◆ Required action
Set down all of the entries below word for word, with the pictures left out.

____ Input data

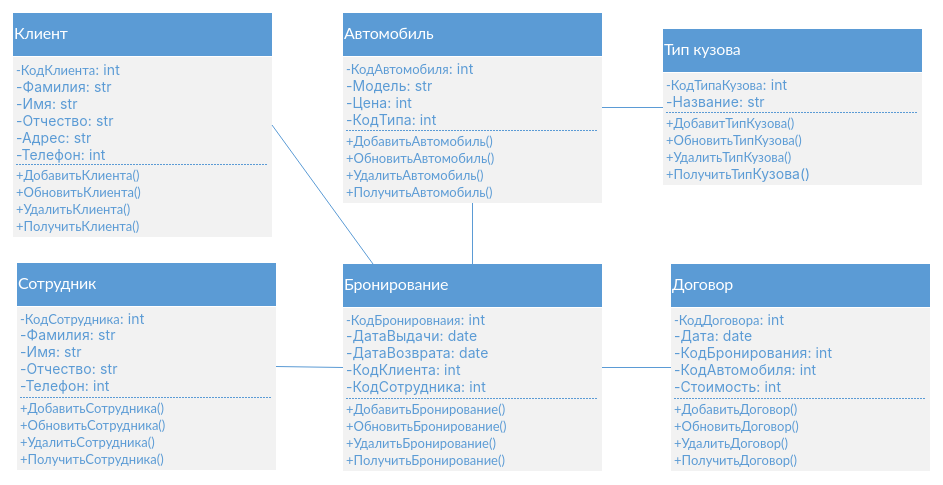
<!DOCTYPE html>
<html lang="ru">
<head>
<meta charset="utf-8">
<title>Диаграмма классов</title>
<style>
:root {
  --blue: #5b9bd5;
  --panel: #f2f2f2;
  --paper: #ffffff;
  --humanist: Lato, "Open Sans", sans-serif;
  --grotesk: Inter, Roboto, sans-serif;
}
* { box-sizing: border-box; margin: 0; padding: 0; }
html, body { width: 943px; height: 485px; overflow: hidden; background: var(--paper); }
.diagram { position: relative; width: 943px; height: 485px; overflow: hidden; }
.class-box {
  --inset-top: 3px;
  --first-row: 17px;
  --inset-bottom: 3px;
  position: absolute;
  width: 259px;
  display: flex;
  flex-direction: column;
  color: var(--blue);
  white-space: nowrap;
}
.class-box h2 {
  height: 43px;
  background: var(--blue);
  color: var(--paper);
  font: 400 16px/39px var(--humanist);
  letter-spacing: -0.2px;
  text-indent: 1px;
}
.members {
  flex: 1;
  margin-top: 1px;
  padding: var(--inset-top) 5px 0 3px;
  background: var(--panel);
}
ul { list-style: none; }
li { height: 17px; line-height: 17px; }
.attributes {
  padding-bottom: var(--inset-bottom);
  background: repeating-linear-gradient(90deg, var(--blue) 0 2px, transparent 2px 3px) bottom / 100% 1px no-repeat;
  font-family: var(--grotesk);
  font-size: 14px;
  letter-spacing: 0.1px;
}
.attributes li:first-child { height: var(--first-row); }
.methods { padding-top: 2px; }
.methods, .key { font-family: var(--humanist); font-size: 13px; letter-spacing: 0; }
.key, .wide { line-height: 0; }
.wide { font-family: var(--grotesk); font-size: 14px; letter-spacing: 0; }
.client { --inset-top: 4px; --inset-bottom: 2px; left: 13px; top: 13px; height: 224px; }
.car { left: 343px; top: 13px; height: 190px; }
.body-type { left: 663px; top: 29px; height: 156px; }
.employee, .booking, .contract { --first-row: 16px; --inset-bottom: 4px; height: 207px; }
.employee { left: 17px; top: 263px; }
.booking { left: 343px; top: 264px; }
.contract { left: 671px; top: 264px; }
.connectors { position: absolute; left: 0; top: 0; stroke: var(--blue); stroke-width: 1; fill: none; }
</style>
</head>
<body>
<main class="diagram">
  <section class="class-box client">
    <h2>Клиент</h2>
    <div class="members">
      <ul class="attributes">
        <li><span class="key">-КодКлиента</span>: int</li>
        <li>-Фамилия: str</li>
        <li>-Имя: str</li>
        <li>-Отчество: str</li>
        <li>-Адрес: str</li>
        <li>-Телефон: int</li>
      </ul>
      <ul class="methods">
        <li>+ДобавитьКлиента()</li>
        <li>+ОбновитьКлиента()</li>
        <li>+УдалитьКлиента()</li>
        <li>+ПолучитьКлиента()</li>
      </ul>
    </div>
  </section>

  <section class="class-box car">
    <h2>Автомобиль</h2>
    <div class="members">
      <ul class="attributes">
        <li><span class="key">-КодАвтомобиля</span>: int</li>
        <li>-Модель: str</li>
        <li>-Цена: int</li>
        <li>-КодТипа: int</li>
      </ul>
      <ul class="methods">
        <li>+ДобавитьАвтомобиль()</li>
        <li>+ОбновитьАвтомобиль()</li>
        <li>+УдалитьАвтомобиль()</li>
        <li>+ПолучитьАвтомобиль()</li>
      </ul>
    </div>
  </section>

  <section class="class-box body-type">
    <h2>Тип кузова</h2>
    <div class="members">
      <ul class="attributes">
        <li><span class="key">-КодТипаКузова</span>: int</li>
        <li>-Название: str</li>
      </ul>
      <ul class="methods">
        <li>+ДобавитТипКузова()</li>
        <li>+ОбновитьТипКузова()</li>
        <li>+УдалитьТипКузова()</li>
        <li>+ПолучитьТип<span class="wide">Кузова()</span></li>
      </ul>
    </div>
  </section>

  <section class="class-box employee">
    <h2>Сотрудник</h2>
    <div class="members">
      <ul class="attributes">
        <li><span class="key">-КодСотрудника</span>: int</li>
        <li>-Фамилия: str</li>
        <li>-Имя: str</li>
        <li>-Отчество: str</li>
        <li>-Телефон: int</li>
      </ul>
      <ul class="methods">
        <li>+ДобавитьСотрудника()</li>
        <li>+ОбновитьСотрудника()</li>
        <li>+УдалитьСотрудника()</li>
        <li>+ПолучитьСотрудника()</li>
      </ul>
    </div>
  </section>

  <section class="class-box booking">
    <h2>Бронирование</h2>
    <div class="members">
      <ul class="attributes">
        <li><span class="key">-КодБронировнаия</span>: int</li>
        <li>-ДатаВыдачи: date</li>
        <li>-ДатаВозврата: date</li>
        <li>-КодКлиента: int</li>
        <li>-КодСотрудника: int</li>
      </ul>
      <ul class="methods">
        <li>+ДобавитьБронирование()</li>
        <li>+ОбновитьБронирование()</li>
        <li>+УдалитьБронирование()</li>
        <li>+ПолучитьБронирование()</li>
      </ul>
    </div>
  </section>

  <section class="class-box contract">
    <h2>Договор</h2>
    <div class="members">
      <ul class="attributes">
        <li><span class="key">-КодДоговора</span>: int</li>
        <li>-Дата: date</li>
        <li>-КодБронирования: int</li>
        <li>-КодАвтомобиля: int</li>
        <li>-Стоимость: int</li>
      </ul>
      <ul class="methods">
        <li>+ДобавитьДоговор()</li>
        <li>+ОбновитьДоговор()</li>
        <li>+УдалитьДоговор()</li>
        <li>+ПолучитьДоговор()</li>
      </ul>
    </div>
  </section>

  <svg class="connectors" width="943" height="485" viewBox="0 0 943 485" aria-hidden="true">
    <line class="car-to-body-type" x1="602" y1="107.5" x2="663" y2="107.5"/>
    <line class="car-to-booking" x1="472.5" y1="203" x2="472.5" y2="264"/>
    <line class="client-to-booking" x1="272" y1="125" x2="373" y2="264"/>
    <line class="employee-to-booking" x1="276" y1="366.5" x2="343" y2="367.5"/>
    <line class="booking-to-contract" x1="602" y1="367.5" x2="671" y2="367.5"/>
  </svg>
</main>
</body>
</html>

________

◆ Task result
<!DOCTYPE html>
<html lang="ru">
<head>
<meta charset="utf-8">
<title>Диаграмма классов</title>
<style>
:root {
  --blue: #5b9bd5;
  --panel: #f2f2f2;
  --paper: #ffffff;
  --humanist: Lato, "Open Sans", sans-serif;
  --grotesk: Inter, Roboto, sans-serif;
}
* { box-sizing: border-box; margin: 0; padding: 0; }
html, body { width: 943px; height: 485px; overflow: hidden; background: var(--paper); }
.diagram { position: relative; width: 943px; height: 485px; overflow: hidden; }
.class-box {
  --inset-top: 3px;
  --first-row: 17px;
  --inset-bottom: 3px;
  position: absolute;
  width: 259px;
  display: flex;
  flex-direction: column;
  color: var(--blue);
  white-space: nowrap;
}
.class-box h2 {
  height: 43px;
  background: var(--blue);
  color: var(--paper);
  font: 400 16px/39px var(--humanist);
  letter-spacing: -0.2px;
  text-indent: 1px;
}
.members {
  flex: 1;
  margin-top: 1px;
  padding: var(--inset-top) 5px 0 3px;
  background: var(--panel);
}
ul { list-style: none; }
li { height: 17px; line-height: 17px; }
.attributes {
  padding-bottom: var(--inset-bottom);
  background: repeating-linear-gradient(90deg, var(--blue) 0 2px, transparent 2px 3px) bottom / 100% 1px no-repeat;
  font-family: var(--grotesk);
  font-size: 14px;
  letter-spacing: 0.1px;
}
.attributes li:first-child { height: var(--first-row); }
.methods { padding-top: 2px; }
.methods, .key { font-family: var(--humanist); font-size: 13px; letter-spacing: 0; }
.key, .wide { line-height: 0; }
.wide { font-family: var(--grotesk); font-size: 14px; letter-spacing: 0; }
.client { --inset-top: 4px; --inset-bottom: 2px; left: 13px; top: 13px; height: 224px; }
.car { left: 343px; top: 13px; height: 190px; }
.body-type { left: 663px; top: 29px; height: 156px; }
.employee, .booking, .contract { --first-row: 16px; --inset-bottom: 4px; height: 207px; }
.employee { left: 17px; top: 263px; }
.booking { left: 343px; top: 264px; }
.contract { left: 671px; top: 264px; }
.connectors { position: absolute; left: 0; top: 0; stroke: var(--blue); stroke-width: 1; fill: none; }
</style>
</head>
<body>
<main class="diagram">
  <section class="class-box client">
    <h2>Клиент</h2>
    <div class="members">
      <ul class="attributes">
        <li><span class="key">-КодКлиента</span>: int</li>
        <li>-Фамилия: str</li>
        <li>-Имя: str</li>
        <li>-Отчество: str</li>
        <li>-Адрес: str</li>
        <li>-Телефон: int</li>
      </ul>
      <ul class="methods">
        <li>+ДобавитьКлиента()</li>
        <li>+ОбновитьКлиента()</li>
        <li>+УдалитьКлиента()</li>
        <li>+ПолучитьКлиента()</li>
      </ul>
    </div>
  </section>

  <section class="class-box car">
    <h2>Автомобиль</h2>
    <div class="members">
      <ul class="attributes">
        <li><span class="key">-КодАвтомобиля</span>: int</li>
        <li>-Модель: str</li>
        <li>-Цена: int</li>
        <li>-КодТипа: int</li>
      </ul>
      <ul class="methods">
        <li>+ДобавитьАвтомобиль()</li>
        <li>+ОбновитьАвтомобиль()</li>
        <li>+УдалитьАвтомобиль()</li>
        <li>+ПолучитьАвтомобиль()</li>
      </ul>
    </div>
  </section>

  <section class="class-box body-type">
    <h2>Тип кузова</h2>
    <div class="members">
      <ul class="attributes">
        <li><span class="key">-КодТипаКузова</span>: int</li>
        <li>-Название: str</li>
      </ul>
      <ul class="methods">
        <li>+ДобавитТипКузова()</li>
        <li>+ОбновитьТипКузова()</li>
        <li>+УдалитьТипКузова()</li>
        <li>+ПолучитьТип<span class="wide">Кузова()</span></li>
      </ul>
    </div>
  </section>

  <section class="class-box employee">
    <h2>Сотрудник</h2>
    <div class="members">
      <ul class="attributes">
        <li><span class="key">-КодСотрудника</span>: int</li>
        <li>-Фамилия: str</li>
        <li>-Имя: str</li>
        <li>-Отчество: str</li>
        <li>-Телефон: int</li>
      </ul>
      <ul class="methods">
        <li>+ДобавитьСотрудника()</li>
        <li>+ОбновитьСотрудника()</li>
        <li>+УдалитьСотрудника()</li>
        <li>+ПолучитьСотрудника()</li>
      </ul>
    </div>
  </section>

  <section class="class-box booking">
    <h2>Бронирование</h2>
    <div class="members">
      <ul class="attributes">
        <li><span class="key">-КодБронировнаия</span>: int</li>
        <li>-ДатаВыдачи: date</li>
        <li>-ДатаВозврата: date</li>
        <li>-КодКлиента: int</li>
        <li>-КодСотрудника: int</li>
      </ul>
      <ul class="methods">
        <li>+ДобавитьБронирование()</li>
        <li>+ОбновитьБронирование()</li>
        <li>+УдалитьБронирование()</li>
        <li>+ПолучитьБронирование()</li>
      </ul>
    </div>
  </section>

  <section class="class-box contract">
    <h2>Договор</h2>
    <div class="members">
      <ul class="attributes">
        <li><span class="key">-КодДоговора</span>: int</li>
        <li>-Дата: date</li>
        <li>-КодБронирования: int</li>
        <li>-КодАвтомобиля: int</li>
        <li>-Стоимость: int</li>
      </ul>
      <ul class="methods">
        <li>+ДобавитьДоговор()</li>
        <li>+ОбновитьДоговор()</li>
        <li>+УдалитьДоговор()</li>
        <li>+ПолучитьДоговор()</li>
      </ul>
    </div>
  </section>

  <svg class="connectors" width="943" height="485" viewBox="0 0 943 485" aria-hidden="true">
    <line class="car-to-body-type" x1="602" y1="107.5" x2="663" y2="107.5"/>
    <line class="car-to-booking" x1="472.5" y1="203" x2="472.5" y2="264"/>
    <line class="client-to-booking" x1="272" y1="125" x2="373" y2="264"/>
    <line class="employee-to-booking" x1="276" y1="366.5" x2="343" y2="367.5"/>
    <line class="booking-to-contract" x1="602" y1="367.5" x2="671" y2="367.5"/>
  </svg>
</main>
</body>
</html>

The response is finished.